Jason Scott, a Largo High School graduate accused of killing a Largo mother and her 19-year-old daughter in March 2009, was on trial Monday when a state witness referenced multiple home invasions in front of the jury, according to Prince George’s state’s attorney’s officials.
Prince George’s Circuit Court Judge Michael Whalen previously ruled that only one home invasion was admissible during the trial.
John Erzen, a spokesman for the state’s attorney’s office, said an Alcohol, Tobacco, Firearms and Explosives federal agent was testifying to the charges and as state prosecutors were questioning him, he made reference to multiple home invasions Scott was allegedly involved in instead of just one.
“There’s been a lot of questions as to what evidence was to be allowed in the case,” Erzen said. “The judge felt that the jury hearing about multiple home invasions was prejudicial against Scott.”
Erzen said Whalen did say he felt the ATF agent’s mention of home invasions was not intentional.
Harry Trainor, Scott’s defense attorney, could not be reached for comment Monday.
Scott, 29, previously was convicted on federal gun trafficking, child pornography and carjacking charges for which he was sentenced to 100 years in prison by a federal judge.

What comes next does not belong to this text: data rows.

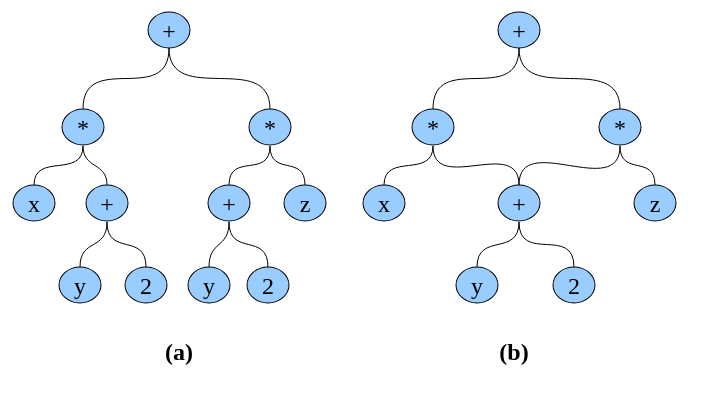
<!DOCTYPE html>
<html lang="en">
<head>
<meta charset="utf-8">
<title>Expression tree and shared expression graph</title>
<style>
:root {
  --paper: #ffffff;
  --ink: #000000;
  --node-fill: #99ccff;
  --node-width: 43px;
  --node-height: 37px;
}
* { box-sizing: border-box; }
html, body { margin: 0; overflow: hidden; background: var(--paper); }
.diagram {
  display: grid;
  grid-template-columns: 350px 355px;
  width: 705px;
  height: 395px;
  overflow: hidden;
  color: var(--ink);
  font: 24px/1 "Liberation Serif", serif;
}
.graph { position: relative; margin: 0; }
.edges {
  position: absolute;
  inset: 0;
  width: 100%;
  height: 100%;
  fill: none;
  stroke: var(--ink);
  stroke-width: 1;
}
.node {
  position: absolute;
  left: var(--x);
  top: var(--y);
  display: flex;
  align-items: center;
  justify-content: center;
  width: var(--node-width);
  height: var(--node-height);
  border: 1px solid var(--ink);
  border-radius: 50%;
  background: var(--node-fill);
  transform: translate(-50%, -50%);
}
.caption {
  position: absolute;
  left: var(--x);
  top: 340px;
  font-weight: bold;
  transform: translateX(-50%);
}
</style>
</head>
<body>
<main class="diagram">
  <figure class="graph">
    <svg class="edges" viewBox="0 0 350 395" aria-hidden="true">
      <path d="M169 48C169 107 83 50 83 109"/>
      <path d="M169 48C169 107 270 50 270 109"/>
      <path d="M83 146C83 179 34 152 34 185"/>
      <path d="M83 146C83 169 107 162 107 185"/>
      <path d="M270 146C270 179 229 152 229 185"/>
      <path d="M270 146C270 177 305 154 305 185"/>
      <path d="M107 222C107 251 80 238 80 267"/>
      <path d="M107 222C107 257 146 232 146 267"/>
      <path d="M229 222C229 249 209 240 209 267"/>
      <path d="M229 222C229 257 268 232 268 267"/>
    </svg>
    <span class="node" style="--x:169px;--y:30px">+</span>
    <span class="node" style="--x:83px;--y:127px">*</span>
    <span class="node" style="--x:270px;--y:127px">*</span>
    <span class="node" style="--x:34px;--y:203px">x</span>
    <span class="node" style="--x:107px;--y:203px">+</span>
    <span class="node" style="--x:229px;--y:203px">+</span>
    <span class="node" style="--x:305px;--y:203px">z</span>
    <span class="node" style="--x:80px;--y:285px">y</span>
    <span class="node" style="--x:146px;--y:285px">2</span>
    <span class="node" style="--x:209px;--y:285px">y</span>
    <span class="node" style="--x:268px;--y:285px">2</span>
    <figcaption class="caption" style="--x:179px">(a)</figcaption>
  </figure>
  <figure class="graph">
    <svg class="edges" viewBox="0 0 355 395" aria-hidden="true">
      <path d="M169 48C169 107 83 50 83 109"/>
      <path d="M169 48C169 107 270 50 270 109"/>
      <path d="M83 146C83 179 34 152 34 185"/>
      <path d="M83 146C83 195 169 136 169 185"/>
      <path d="M270 146C270 201 169 130 169 185"/>
      <path d="M270 146C270 177 305 154 305 185"/>
      <path d="M169 222C169 257 127 232 127 267"/>
      <path d="M169 222C169 264 224 225 224 267"/>
    </svg>
    <span class="node" style="--x:169px;--y:30px">+</span>
    <span class="node" style="--x:83px;--y:127px">*</span>
    <span class="node" style="--x:270px;--y:127px">*</span>
    <span class="node" style="--x:34px;--y:203px">x</span>
    <span class="node" style="--x:169px;--y:203px">+</span>
    <span class="node" style="--x:305px;--y:203px">z</span>
    <span class="node" style="--x:127px;--y:285px">y</span>
    <span class="node" style="--x:224px;--y:285px">2</span>
    <figcaption class="caption" style="--x:164px">(b)</figcaption>
  </figure>
</main>
</body>
</html>
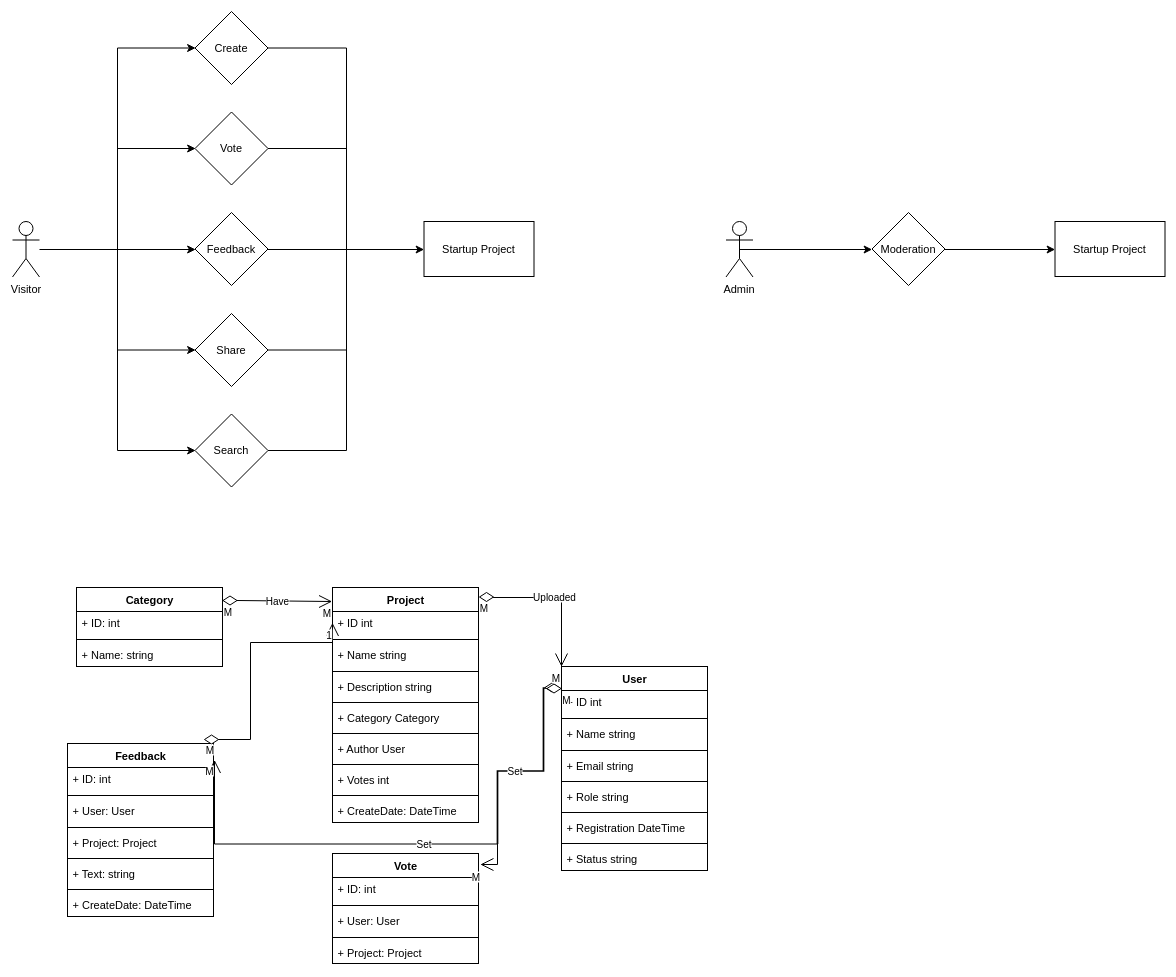
<!DOCTYPE html>
<html lang="en">
<head>
<meta charset="utf-8">
<title>Use cases and class diagram</title>
<style>
:root { --ink: #000; --paper: #fff; }
* { box-sizing: border-box; margin: 0; padding: 0; }
html, body { width: 1176px; height: 977px; overflow: hidden; background: var(--paper); }
body { position: relative; color: var(--ink); font: 11px/14px "Liberation Sans", Arial, sans-serif; }
.lines { position: absolute; left: 0; top: 0; fill: none; stroke: var(--ink); stroke-width: 1; }
.lines .shape { fill: var(--paper); }
.lines .tip { fill: var(--ink); }
.lines .shared { stroke-width: 1.7; }
.node, .edge-label { position: absolute; left: var(--x); top: var(--y); transform: translate(-50%, -50%); white-space: nowrap; }
.box { display: flex; align-items: center; justify-content: center; width: 111px; height: 56px; border: 1px solid var(--ink); background: var(--paper); }
.edge-label { font-size: 10px; line-height: 11px; background: var(--paper); }
.entity { position: absolute; left: var(--x); top: var(--y); width: 147px; display: flex; flex-direction: column; border: 1px solid var(--ink); background: var(--paper); }
.entity h2 { height: 24px; font-size: 11px; line-height: 24px; text-align: center; border-bottom: 1px solid var(--ink); }
.entity ul { list-style: none; }
.entity li { height: 31.2px; padding-left: 4.5px; line-height: 30.2px; border-top: 1px solid var(--ink); white-space: nowrap; }
.entity li:first-child { height: 27.4px; line-height: 23px; border-top: 0; }
.entity li:last-child { height: 26.6px; }
</style>
</head>
<body>

<!-- Use cases -->
<svg class="lines" width="1176" height="500" viewBox="0 0 1176 500" aria-hidden="true">
  <defs>
    <path id="decision" class="shape" d="M0-36.5 36.5 0 0 36.5-36.5 0Z"/>
    <path id="arrow" class="tip" d="M0 0-7-3.5-5 0-7 3.5Z"/>
    <g id="actor">
      <circle class="shape" cy="228.5" r="7"/>
      <path d="M0 235.5V258.5M-13.5 240H13.5M0 258.5-13.5 277M0 258.5 13.5 277"/>
    </g>
  </defs>
  <use href="#actor" x="26"/>
  <use href="#actor" x="739.5"/>
  <path d="M39.5 249.5H190M117.5 48V450.5M117.5 48H190M117.5 148.5H190M117.5 350H190M117.5 450.5H190"/>
  <path d="M268 48H346.5V450.5H268M268 148.5H346.5M268 350H346.5M268 249.5H419"/>
  <path d="M739.5 249.5H867M945 249.5H1050"/>
  <use href="#arrow" x="194.5" y="48"/>
  <use href="#arrow" x="194.5" y="148.5"/>
  <use href="#arrow" x="194.5" y="249.5"/>
  <use href="#arrow" x="194.5" y="350"/>
  <use href="#arrow" x="194.5" y="450.5"/>
  <use href="#arrow" x="423" y="249.5"/>
  <use href="#arrow" x="871" y="249.5"/>
  <use href="#arrow" x="1054" y="249.5"/>
  <use href="#decision" x="231.5" y="48"/>
  <use href="#decision" x="231.5" y="148.5"/>
  <use href="#decision" x="231.5" y="249"/>
  <use href="#decision" x="231.5" y="350"/>
  <use href="#decision" x="231.5" y="450.5"/>
  <use href="#decision" x="908.5" y="249"/>
</svg>

<p class="node" style="--x:26px;--y:289px">Visitor</p>
<p class="node" style="--x:231px;--y:48px">Create</p>
<p class="node" style="--x:231px;--y:148px">Vote</p>
<p class="node" style="--x:231px;--y:249px">Feedback</p>
<p class="node" style="--x:231px;--y:350px">Share</p>
<p class="node" style="--x:231px;--y:450px">Search</p>
<p class="node box" style="--x:478.5px;--y:249px">Startup Project</p>
<p class="node" style="--x:739px;--y:289px">Admin</p>
<p class="node" style="--x:908px;--y:249px">Moderation</p>
<p class="node box" style="--x:1109.5px;--y:249px">Startup Project</p>

<!-- Class diagram -->
<section class="entity" style="--x:76px;--y:587px">
  <h2>Category</h2>
  <ul><li>+ ID: int</li><li>+ Name: string</li></ul>
</section>

<section class="entity" style="--x:332px;--y:587px">
  <h2>Project</h2>
  <ul>
    <li>+ ID int</li>
    <li>+ Name string</li>
    <li>+ Description string</li>
    <li>+ Category Category</li>
    <li>+ Author User</li>
    <li>+ Votes int</li>
    <li>+ CreateDate: DateTime</li>
  </ul>
</section>

<section class="entity" style="--x:561px;--y:666px">
  <h2>User</h2>
  <ul>
    <li>+ ID int</li>
    <li>+ Name string</li>
    <li>+ Email string</li>
    <li>+ Role string</li>
    <li>+ Registration DateTime</li>
    <li>+ Status string</li>
  </ul>
</section>

<section class="entity" style="--x:67px;--y:743px">
  <h2>Feedback</h2>
  <ul>
    <li>+ ID: int</li>
    <li>+ User: User</li>
    <li>+ Project: Project</li>
    <li>+ Text: string</li>
    <li>+ CreateDate: DateTime</li>
  </ul>
</section>

<section class="entity" style="--x:332px;--y:853px">
  <h2>Vote</h2>
  <ul><li>+ ID: int</li><li>+ User: User</li><li>+ Project: Project</li></ul>
</section>

<svg class="lines" width="1176" height="977" viewBox="0 0 1176 977" aria-hidden="true">
  <defs>
    <path id="aggregate" class="shape" d="M0 0 7-4.5 14 0 7 4.5Z"/>
    <path id="open-arrow" d="M-12-6 0 0-12 6"/>
  </defs>
  <!-- Category to Project -->
  <path d="M237 600.5 331 601.5"/>
  <use href="#aggregate" x="223" y="600.5"/>
  <use href="#open-arrow" x="331" y="601.5"/>
  <!-- Project to User -->
  <path d="M493 597.5H561.5V666"/>
  <use href="#aggregate" x="479.5" y="597"/>
  <use href="#open-arrow" transform="translate(561.5 665.5) rotate(90)"/>
  <!-- Feedback to Project -->
  <path d="M218 739.5H250.5V642.5H332.5V624"/>
  <use href="#aggregate" x="204.5" y="739.5"/>
  <use href="#open-arrow" transform="translate(332.5 624) rotate(-90)"/>
  <!-- User to Feedback and Vote -->
  <path class="shared" d="M547 688H543.5V771H497.5V844"/>
  <path d="M497.5 844V864.5H481.5M497.5 844H214.5V761"/>
  <use href="#aggregate" x="545" y="687.5"/>
  <use href="#aggregate" x="547" y="688.5" style="fill:none"/>
  <use href="#open-arrow" transform="translate(481.5 864.5) rotate(180)"/>
  <use href="#open-arrow" transform="translate(214.5 761) rotate(-90)"/>
</svg>

<span class="edge-label" style="--x:277.5px;--y:601px">Have</span>
<span class="edge-label" style="--x:228px;--y:612px">M</span>
<span class="edge-label" style="--x:327px;--y:613px">M</span>
<span class="edge-label" style="--x:329px;--y:635px">1</span>
<span class="edge-label" style="--x:554.5px;--y:597px">Uploaded</span>
<span class="edge-label" style="--x:484px;--y:608px">M</span>
<span class="edge-label" style="--x:556px;--y:678px">M</span>
<span class="edge-label" style="--x:566.5px;--y:700px">M</span>
<span class="edge-label" style="--x:210px;--y:750px">M</span>
<span class="edge-label" style="--x:209.5px;--y:771px">M</span>
<span class="edge-label" style="--x:515px;--y:770.5px">Set</span>
<span class="edge-label" style="--x:424px;--y:844px">Set</span>
<span class="edge-label" style="--x:476px;--y:877px">M</span>

</body>
</html>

He is alleged to have strangled Delores Dewitt, 42, and daughter, Ebony Dewitt, on March 16 inside their home before putting their bodies inside a stolen car and setting it on fire.
The trial, which began Feb. 18 and was expected to last up to six weeks, has now been postponed to Oct. 21 with a new jury selection beginning Oct. 15, Erzen said.
“While we are disappointed in this outcome, we feel that the correct ruling was made and we respect Judge Whalen’s decision,” Alsobrooks said in a statement. “This is no way jeopardizes our case against Mr. Scott and we look forward to retrying the case later this year.”
Scott is facing life without the possibility of parole if convicted on the two counts of first-degree murder, Erzen said.